One day when I was talking to my wife about an article I wrote, she said, “Why do you insist on using a Mac so much? Why not just go with the flow?” Then I had a long talk with her about GUIs and Java and Netscape and dead people writing letters to the Justice Department and inter-department memos urging employees to vote against Java and the Justice Department and priorities in the Bush administration since Sept. 11.
“Why, they’re . . . they’re evil, aren’t they. How do they live with that? How can they work like that?” she said.
“Just like the Borg,” I said, “they’re on a mission to persuade the rest of us, one way or another.” I wasn’t kidding, either.
Can you imagine using Passport to order up a flat-panel iMac, for example? Me neither. What about a Sun server? A Linux box? A Low End Mac tote bag?
I envision a day when using Passport is so embedded in Web transactions that it’ll be difficult to purchase that one thing you have to have any other way. Or rather, that’s what Bill envisions. Me, I’m just a lowly Mac user who doesn’t really understand .NET.
Once, when I was very tired, working very late, and very poor, I stopped by a hospital at 3 a.m. to pay a bill. My wife said, “Do you think they’ll accept a check at 3 a.m.?” to which I replied, “It’s a hospital. Hospitals will always take your money.” Which, of course, they did.

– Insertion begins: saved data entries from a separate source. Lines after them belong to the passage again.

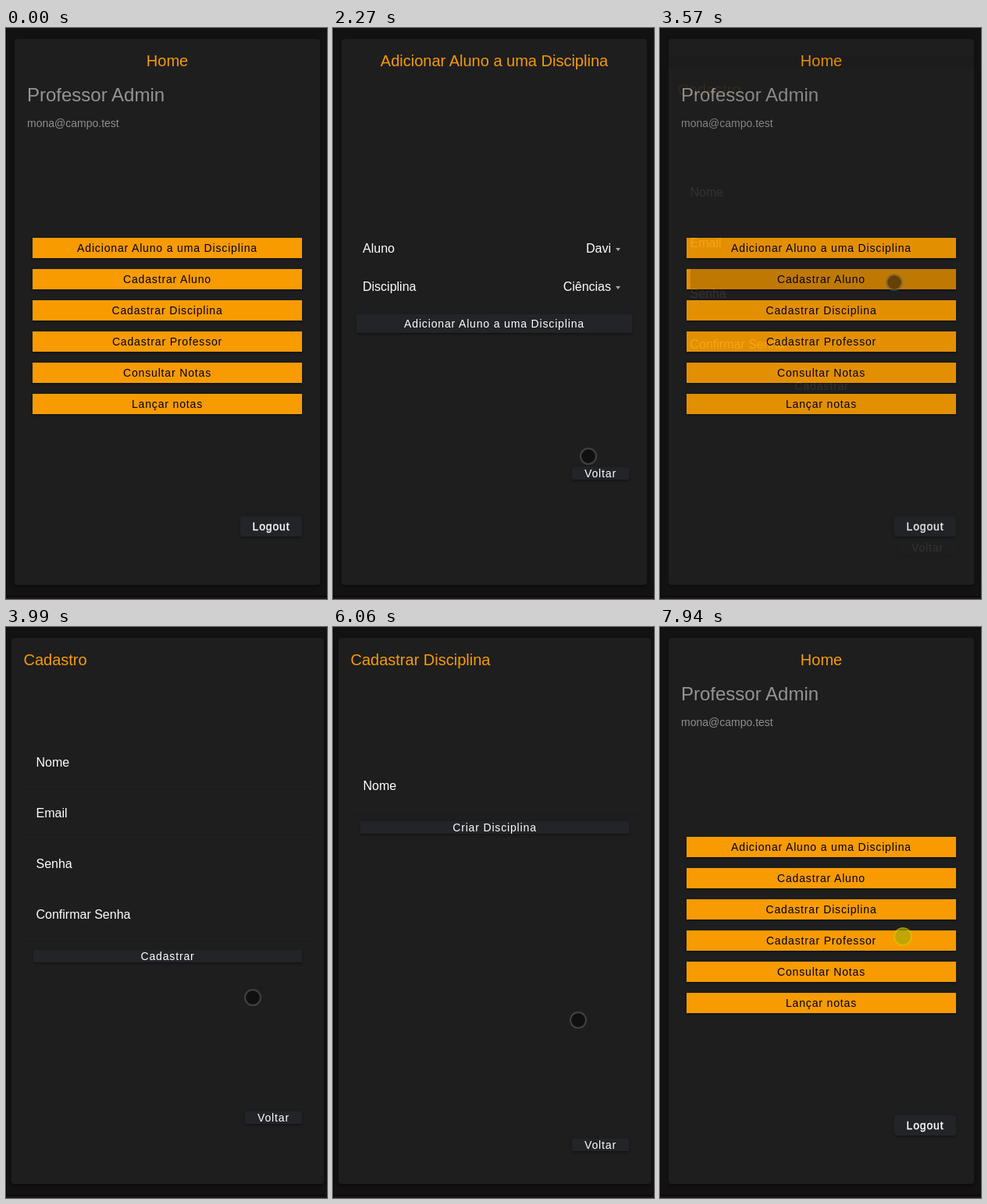
Recreate the animation shown at these times as an HTML page. Size 411 by 732 pixels, loop 8000 ms.

```html
<!DOCTYPE html>
<html lang="pt">
<head>
<meta charset="utf-8">
<title>Home</title>
<style>
html, body { margin: 0; width: 100%; height: 100%; overflow: hidden; background: #121212; }
body { position: relative; font-family: "Liberation Sans", Arial, sans-serif; color: #fff; }
div { position: absolute; box-sizing: border-box; white-space: nowrap; }
.page { left: 0; top: 0; width: 411px; height: 732px; background: #121212; }
.card, .btn {
  box-shadow: 0 3px 1px -2px rgba(0,0,0,.2), 0 2px 2px rgba(0,0,0,.14), 0 1px 5px rgba(0,0,0,.12);
}
.card { background: #1e1e1e; border-radius: 4px; }
.btn {
  background: #222428; border-radius: 2px; overflow: hidden;
  font-size: 14px; letter-spacing: .84px; text-align: center;
}
.orange { background: #f79b00; color: #000; border-radius: 0; }
.strong { border-radius: 4px; -webkit-text-stroke: .35px #fff; }
.title { font-size: 20px; color: #f79b00; }
.mid { text-align: center; }
.name { font-size: 24px; color: #949494; }
.mail { font-size: 14px; color: #8e8e8e; }
.label { font-size: 16px; }
.right { text-align: right; }
.line { background: #222; }
.arrow { border: solid transparent; border-width: 4px 3px 0; border-top-color: #aaa; }
.ripple { width: 2px; height: 2px; border-radius: 50%; background: #000; }
#status {
  left: 1px; top: 708px; width: 135px; height: 21px; padding-left: 5px;
  background: #35363a; border-radius: 0 3px 0 0; color: #e8eaed;
  font: 11.5px/21px "Open Sans", "Noto Sans", sans-serif;
}
#cursor { width: 22px; height: 22px; margin: -11px; border-radius: 50%; border: 2px solid rgba(95,95,95,.55); background: rgba(0,0,0,.46); background-clip: padding-box; }
#cursor.down { width: 24px; height: 24px; margin: -12px; border-color: rgba(215,195,0,.7); background-color: rgba(170,170,0,.7); }
.edge { background: #070707; }
</style>
</head>
<body>
<script>
const LOOP = 8000;

function put(parent, cls, x, y, w, h, text = '') {
  const el = document.createElement('div');
  el.className = cls;
  el.textContent = text;
  el.style.cssText = `left:${x}px;top:${y}px;width:${w}px;height:${h}px;line-height:${h}px`;
  parent.append(el);
  return el;
}
const label = (page, cls, x, mid, text, w = 330) => put(page, cls, x, mid - 15, w, 30, text);

function makePage(x, w) {
  const page = put(document.body, 'page', 0, 0, 411, 732);
  put(page, 'card', x, 14, w, 700);
  return page;
}

const home = makePage(11, 391);
label(home, 'title mid', 11, 41.5, 'Home', 391);
label(home, 'name', 27, 86, 'Professor Admin');
label(home, 'mail', 27, 122, 'mona@campo.test');
const buttons = ['Adicionar Aluno a uma Disciplina', 'Cadastrar Aluno', 'Cadastrar Disciplina',
  'Cadastrar Professor', 'Consultar Notas', 'Lançar notas']
  .map((text, i) => put(home, 'btn orange', 34, 269 + i * 40, 345, 26, text));
put(home, 'btn strong', 300, 626, 79, 26, 'Logout');

const enrol = makePage(11, 391);
label(enrol, 'title mid', 11, 41.5, 'Adicionar Aluno a uma Disciplina', 391);
[['Aluno', 'Davi'], ['Disciplina', 'Ciências']].forEach(([key, value], i) => {
  const y = 283 + i * 49;
  label(enrol, 'label', 38, y, key);
  label(enrol, 'label right', 256, y, value, 100);
  put(enrol, 'arrow', 362, y - 1, 6, 4);
});
put(enrol, 'btn', 30, 367, 353, 24, 'Adicionar Aluno a uma Disciplina');
put(enrol, 'btn', 306, 563, 73, 16, 'Voltar');

function makeForm(title, fields, top, action, actionY, backY) {
  const page = makePage(7, 400);
  label(page, 'title', 22.5, 41.5, title);
  fields.forEach((field, i) => {
    label(page, 'label', 38.5, top + i * 65, field);
    put(page, 'line', 23, top + 30 + i * 65, 368, 1);
  });
  put(page, 'btn', 35, actionY, 344, 16, action);
  put(page, 'btn', 306, backY, 73, 16, 'Voltar');
  return page;
}
const signup = makeForm('Cadastro', ['Nome', 'Email', 'Senha', 'Confirmar Senha'], 174, 'Cadastrar', 414, 621);
const course = makeForm('Cadastrar Disciplina', ['Nome'], 204, 'Criar Disciplina', 249, 656);
const pages = [home, enrol, signup, course];

const status = put(document.body, '', 1, 708, 135, 21, 'Conectando...');
status.id = 'status';
status.removeAttribute('style');
put(document.body, 'edge', 0, 0, 1, 732);
put(document.body, 'edge', 0, 728, 411, 1);
put(document.body, 'edge', 0, 730, 411, 2).style.background = '#1b1419';
const cursor = document.createElement('div');
cursor.id = 'cursor';
document.body.append(cursor);

// [start, page]: each page rises over the one before it
const visits = [[-999, home], [1750, enrol], [2670, home], [3560, signup],
  [4400, home], [5580, course], [6960, home]];
// [start, button, x of the press]
const ripples = [[1525, 0, 285], [3410, 1, 300], [5420, 2, 277]]
  .map(([start, i, x]) => ({ start, x: x - 34, el: put(buttons[i], 'ripple', 0, 0, 2, 2) }));
const presses = [1440, 2560, 3360, 4260, 5350, 6840, 7900];
const statusTimes = [[1560, 1950], [2640, 2960]];
// [time, x, y]
const path = [[260, 358, 677], [1030, 281, 296], [1180, 283, 284], [1520, 285, 284],
  [1640, 294, 398], [2450, 332, 571], [2840, 332, 571], [3330, 300, 324], [3540, 300, 324],
  [3990, 316, 475], [4240, 338, 628], [4440, 338, 628], [5200, 277, 378], [5310, 277, 378],
  [5360, 277, 372], [5480, 277, 372], [6060, 314, 504], [6830, 338, 680], [7040, 333, 679],
  [7670, 311, 402], [7900, 311, 397], [8000, 311, 397]];

const clamp = v => Math.min(1, Math.max(0, v));
function bezier(x1, y1, x2, y2) {
  const curve = (a, b, s) => 3 * a * s * (1 - s) ** 2 + 3 * b * s * s * (1 - s) + s ** 3;
  return x => {
    let lo = 0, hi = 1;
    for (let i = 0; i < 20; i++) {
      const s = (lo + hi) / 2;
      if (curve(x1, x2, s) < x) lo = s; else hi = s;
    }
    return curve(y1, y2, lo);
  };
}
const rise = bezier(.36, .66, .04, 1);
const spread = bezier(.4, 0, .2, 1);

function showPages(t) {
  const at = visits.findLastIndex(([start]) => t >= start);
  const [start, top] = visits[at];
  const below = at && visits[at - 1][1];
  const p = t - start >= 280 ? 1 : rise((t - start) / 280);
  for (const page of pages) {
    const isTop = page === top;
    page.style.display = isTop || (page === below && p < 1) ? '' : 'none';
    page.style.zIndex = isTop ? 1 : 0;
    page.style.opacity = isTop ? .01 + .99 * p : 1;
    page.style.transform = isTop && p < 1 ? `translateY(${40 * (1 - p)}px)` : 'none';
  }
}

function showRipples(t) {
  for (const { start, x, el } of ripples) {
    const age = t - start;
    const p = spread(clamp(age / 225));
    const cx = x + (172.5 - x) * p;
    el.style.opacity = .16 * clamp(age / 75) * clamp((400 - age) / 150);
    el.style.transform = `translate(${cx - 1}px, 12px) scale(${86 + 92 * p})`;
  }
}

function showCursor(t) {
  cursor.style.display = t < path[0][0] ? 'none' : '';
  const i = Math.max(1, path.findIndex(([time]) => time > t));
  const [t0, x0, y0] = path[i - 1], [t1, x1, y1] = path[i];
  const u = clamp((t - t0) / (t1 - t0));
  const k = u * u * (3 - 2 * u);
  cursor.style.left = x0 + (x1 - x0) * k + 'px';
  cursor.style.top = y0 + (y1 - y0) * k + 'px';
  cursor.className = presses.some(s => t >= s && t < s + 100) ? 'down' : '';
}

for (const el of document.querySelectorAll('body > div:not(.page)')) el.style.zIndex = 2;

const begin = performance.now();
function draw() {
  const t = (performance.now() - begin) % LOOP;
  showPages(t);
  showRipples(t);
  showCursor(t);
  status.style.display = statusTimes.some(([a, b]) => t >= a && t < b) ? '' : 'none';
  requestAnimationFrame(draw);
}
draw();
</script>
</body>
</html>
```
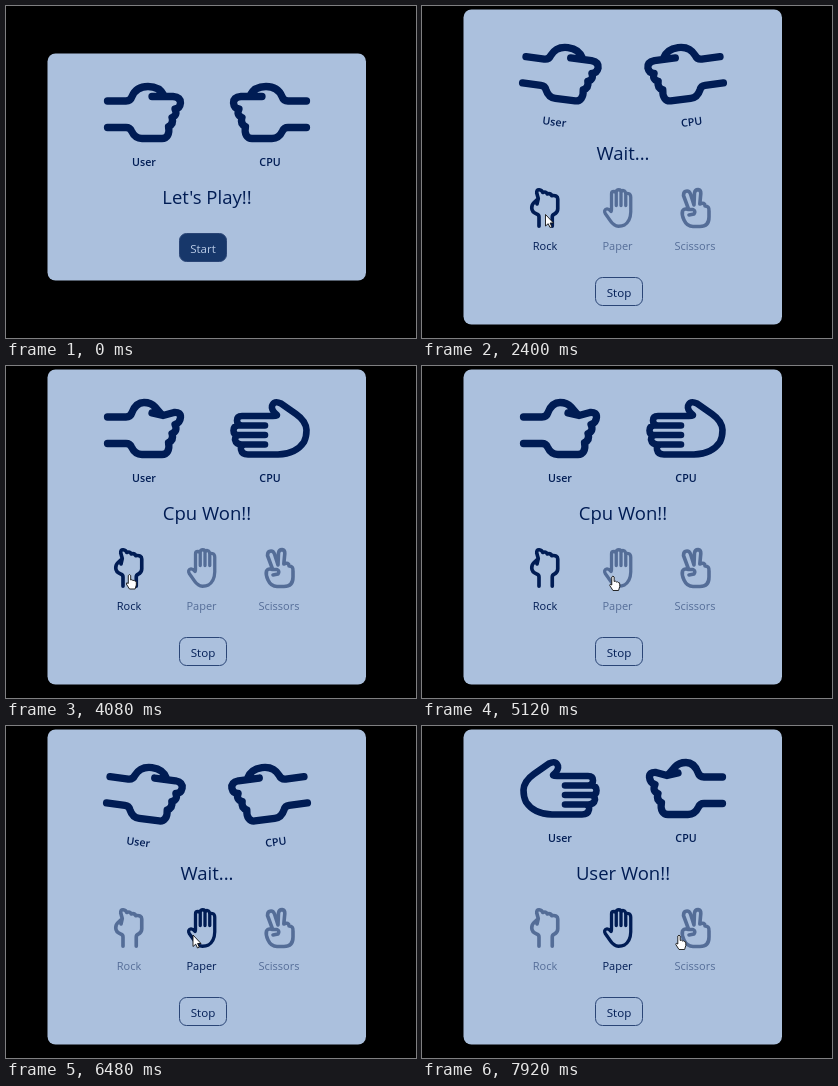
An HTML page for the animation above (8 s loop, 410 by 332 pixels).

```html
<!DOCTYPE html>
<html lang="en">
<head>
<meta charset="utf-8">
<title>Hand game</title>
<style>
  html, body { margin: 0; width: 100%; height: 100%; overflow: hidden; background: #000; }
  svg { display: block; width: 410px; height: 332px; }
  text { font-family: "Open Sans", "Noto Sans", sans-serif; text-anchor: middle; fill: #001c54; }
  .line { fill: none; stroke: #001c54; stroke-linecap: round; stroke-linejoin: round; }
  .hand { stroke-width: 7.3; }
  .palm { stroke-width: 6.6; }
  .small { stroke-width: 3.6; }
  .name { font-size: 10.7px; font-weight: 600; }
  .option text { font-size: 11px; }
  #message { font-size: 18.5px; }
  #button text { font-size: 11.6px; }
  #cursor path { fill: #fff; stroke: #111; stroke-width: .9; stroke-linejoin: round; }
</style>
</head>
<body>
<svg viewBox="0 0 410 332">
  <defs>
    <path id="idle" class="line hand" d="M101.500 51H120Q124.500 51 126 46.500C129 39.500 135 36.500 142 36.500C150 36.500 155 39.500 158 45.500M146 46.500H167Q174.500 47 174.500 53Q174 58.500 169 59Q172 65 166 67.500Q168 74 162.500 76.500C164 84 161 88.500 156 88.500H136Q129 88.500 125.500 81Q124 77.500 120 77.500H101.500"/>
    <path id="rock" class="line hand" d="M101.500 51H120Q124.500 51 126 46.500C129 39 133 36.500 138 36.500Q145 36.500 149 41L155 48M146 47L157 49.500L168 46.500Q175 46 174.500 51.500Q174 57 169 58.500Q172 65 166 67.500Q168 74 162.500 76.500C164 84 161 88.500 156 88.500H136Q129 88.500 125.500 81Q124 77.500 120 77.500H101.500"/>
    <path id="paper" class="line palm" d="M101.500 64Q102 55 112 48L127 37.500Q134 34 136 40Q137 44 131 49Q131 50 135 50H166Q171 50 171 54.500Q171 59.500 166 59.500H143M166 59.500H170Q174.500 60 174.500 64.500Q174.500 69 170 69H143M168 69Q173 69 173 73.500Q172 78.500 166 78.500H143M163 78.500Q168 79 167 83.500Q166 88.500 160 88.500H130Q112 88 104 76Q101.500 71 101.500 64"/>
  </defs>

  <rect id="card" x="41.5" width="318.500" rx="8" fill="#abc0dd"/>

  <g id="top">
    <g id="user">
      <use id="userHand" href="#idle"/>
      <text class="name" x="138" y="115.800">User</text>
    </g>
    <g id="cpu">
      <use id="cpuHand" href="#idle" transform="matrix(-1 0 0 1 402 0)"/>
      <text class="name" x="264" y="115.800">CPU</text>
    </g>
    <text id="message" x="201" y="153.700"></text>
    <g id="options">
      <g class="option">
        <use href="#rock" transform="matrix(0 -.5 .5 0 91.500 271)"/>
        <text x="123" y="244.200">Rock</text>
      </g>
      <g class="option">
        <use href="#paper" transform="matrix(0 -.5 .5 0 164.500 271)"/>
        <text x="195.500" y="244.200">Paper</text>
      </g>
      <g class="option">
        <path class="line small" d="M266.500 203L261.500 189.500Q261.500 185 265 185Q267.500 185 268.500 188L272 199L272.500 187Q273 183.600 276 183.600Q279 184 278.800 187.500L277.800 198Q283 196 283 200Q287.500 200 287 205V211Q287 220.500 278 220.500H271Q265 220.500 262 214Q259.500 209 260.500 205Q262 202 266.500 203.500H271Q274 205 272 208L267 209"/>
        <text x="273" y="243.700">Scissors</text>
      </g>
    </g>
  </g>

  <g id="button">
    <rect id="fill" x="173.500" y="227.500" width="47" height="28" rx="7" fill="#17376a"/>
    <rect x="173.500" y="227.500" width="47" height="28" rx="7" fill="none" stroke="#2a4576"/>
    <text id="caption" x="197" y="246.500"></text>
  </g>

  <g id="cursor">
    <path id="arrow" d="M0 0V11.500L2.700 9.200L4.500 13L6.300 12.200L4.600 8.500H8Z"/>
    <path id="pointer" d="M-1.200 1Q0-.8 1.200 1V5.500Q2.500 4.500 3.400 6Q4.800 5.200 5.300 6.600Q6.800 6.200 6.800 8V10.500L5.600 14.500H0L-3.200 9.500Q-3.200 7.200-1.200 9Z"/>
  </g>
</svg>

<script>
const LOOP = 8000, OPEN = 160, OPEN_TIME = 400, GROWTH = 44;
const SHAKE = 700, WAIT = 2000, ANGLE = 7.5;
const rounds = [
  { start: 2040, user: 'rock', cpu: 'paper', choice: 0, result: 'Cpu Won!!' },
  { start: 5430, user: 'paper', cpu: 'rock', choice: 1, result: 'User Won!!' }
];
// time, x, y of the cursor tip
const route = [
  [0, 203, 232], [1000, 203, 232], [1400, 123.5, 208.5], [4360, 123.5, 208.5],
  [4880, 191, 210], [5100, 191, 210], [5400, 187, 209], [7680, 187, 209], [7920, 257, 209]
];
const optionSpans = [[103, 143], [176, 216], [248, 298]];

const $ = id => document.getElementById(id);
const options = document.querySelectorAll('.option');
const clamp = v => Math.min(1, Math.max(0, v));
const swing = p => .5 - Math.cos(clamp(p) * Math.PI) / 2;

// cubic-bezier(.25, .1, .25, 1)
function ease(x) {
  const curve = (u, a, b) => 3 * u * (1 - u) ** 2 * a + 3 * u * u * (1 - u) * b + u ** 3;
  let low = 0, high = 1;
  for (let i = 0; i < 16; i++) {
    const mid = (low + high) / 2;
    if (curve(mid, .25, .25) < x) low = mid; else high = mid;
  }
  return curve(low, .1, 1);
}

function shakeAngle(elapsed) {
  const p = elapsed % SHAKE / SHAKE * 2;
  return ANGLE * (p < 1 ? ease(p) : 1 - ease(p - 1));
}

function cursorAt(t) {
  const i = route.findIndex(stop => stop[0] > t);
  if (i < 0) return route[route.length - 1].slice(1);
  const [t0, x0, y0] = route[i - 1], [t1, x1, y1] = route[i];
  const p = swing((t - t0) / (t1 - t0));
  return [x0 + (x1 - x0) * p, y0 + (y1 - y0) * p];
}

function drawCard(t) {
  const open = swing((t - OPEN) / OPEN_TIME);
  $('card').setAttribute('y', 47.5 - GROWTH * open);
  $('card').setAttribute('height', 227 + 2 * GROWTH * open);
  $('top').setAttribute('transform', `translate(0 ${GROWTH * (1 - open)})`);
  $('button').setAttribute('transform', `translate(0 ${GROWTH * open})`);
  $('options').setAttribute('opacity', open);
  const started = t >= OPEN;
  $('fill').setAttribute('opacity', 1 - clamp((t - OPEN) / 150));
  $('caption').textContent = started ? 'Stop' : 'Start';
  $('caption').style.fill = started ? '' : '#b8cae6';
}

function drawGame(round, waiting, elapsed) {
  const angle = waiting ? shakeAngle(elapsed) : 0;
  $('user').setAttribute('transform', `rotate(${angle} 105 70)`);
  $('cpu').setAttribute('transform', `rotate(${-angle} 297 70)`);
  const done = round && !waiting;
  $('userHand').setAttribute('href', '#' + (done ? round.user : 'idle'));
  $('cpuHand').setAttribute('href', '#' + (done ? round.cpu : 'idle'));
  $('message').textContent = !round ? "Let's Play!!" : waiting ? 'Wait...' : round.result;
  options.forEach((option, i) =>
    option.setAttribute('opacity', round && round.choice === i ? 1 : .5));
}

function drawCursor(t, waiting) {
  const [x, y] = cursorAt(t);
  const over = y < 248 && optionSpans.some(([a, b]) => x >= a && x <= b);
  const hand = over && !waiting;
  $('cursor').setAttribute('transform', `translate(${x} ${y})`);
  $('cursor').style.display = t < OPEN ? 'none' : '';
  $('arrow').style.display = hand ? 'none' : '';
  $('pointer').style.display = hand ? '' : 'none';
}

function render(t) {
  const round = rounds.filter(r => t >= r.start).pop();
  const elapsed = round ? t - round.start : 0;
  const waiting = Boolean(round) && elapsed < WAIT;
  drawCard(t);
  drawGame(round, waiting, elapsed);
  drawCursor(t, waiting);
}

const begin = performance.now();
function tick() {
  render((performance.now() - begin) % LOOP);
  requestAnimationFrame(tick);
}
tick();
</script>
</body>
</html>
```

You can’t explain all this to a student in the five minute break between classes. You can, however, say this: “Like a hospital, Microsoft will always take your money. The problem is, I don’t always want to give it to them.”
* In 2016, Microsoft is busy converting Skype from being primarily a peer-to-peer service into a server-based one.
Short link: http://goo.gl/e9gMjc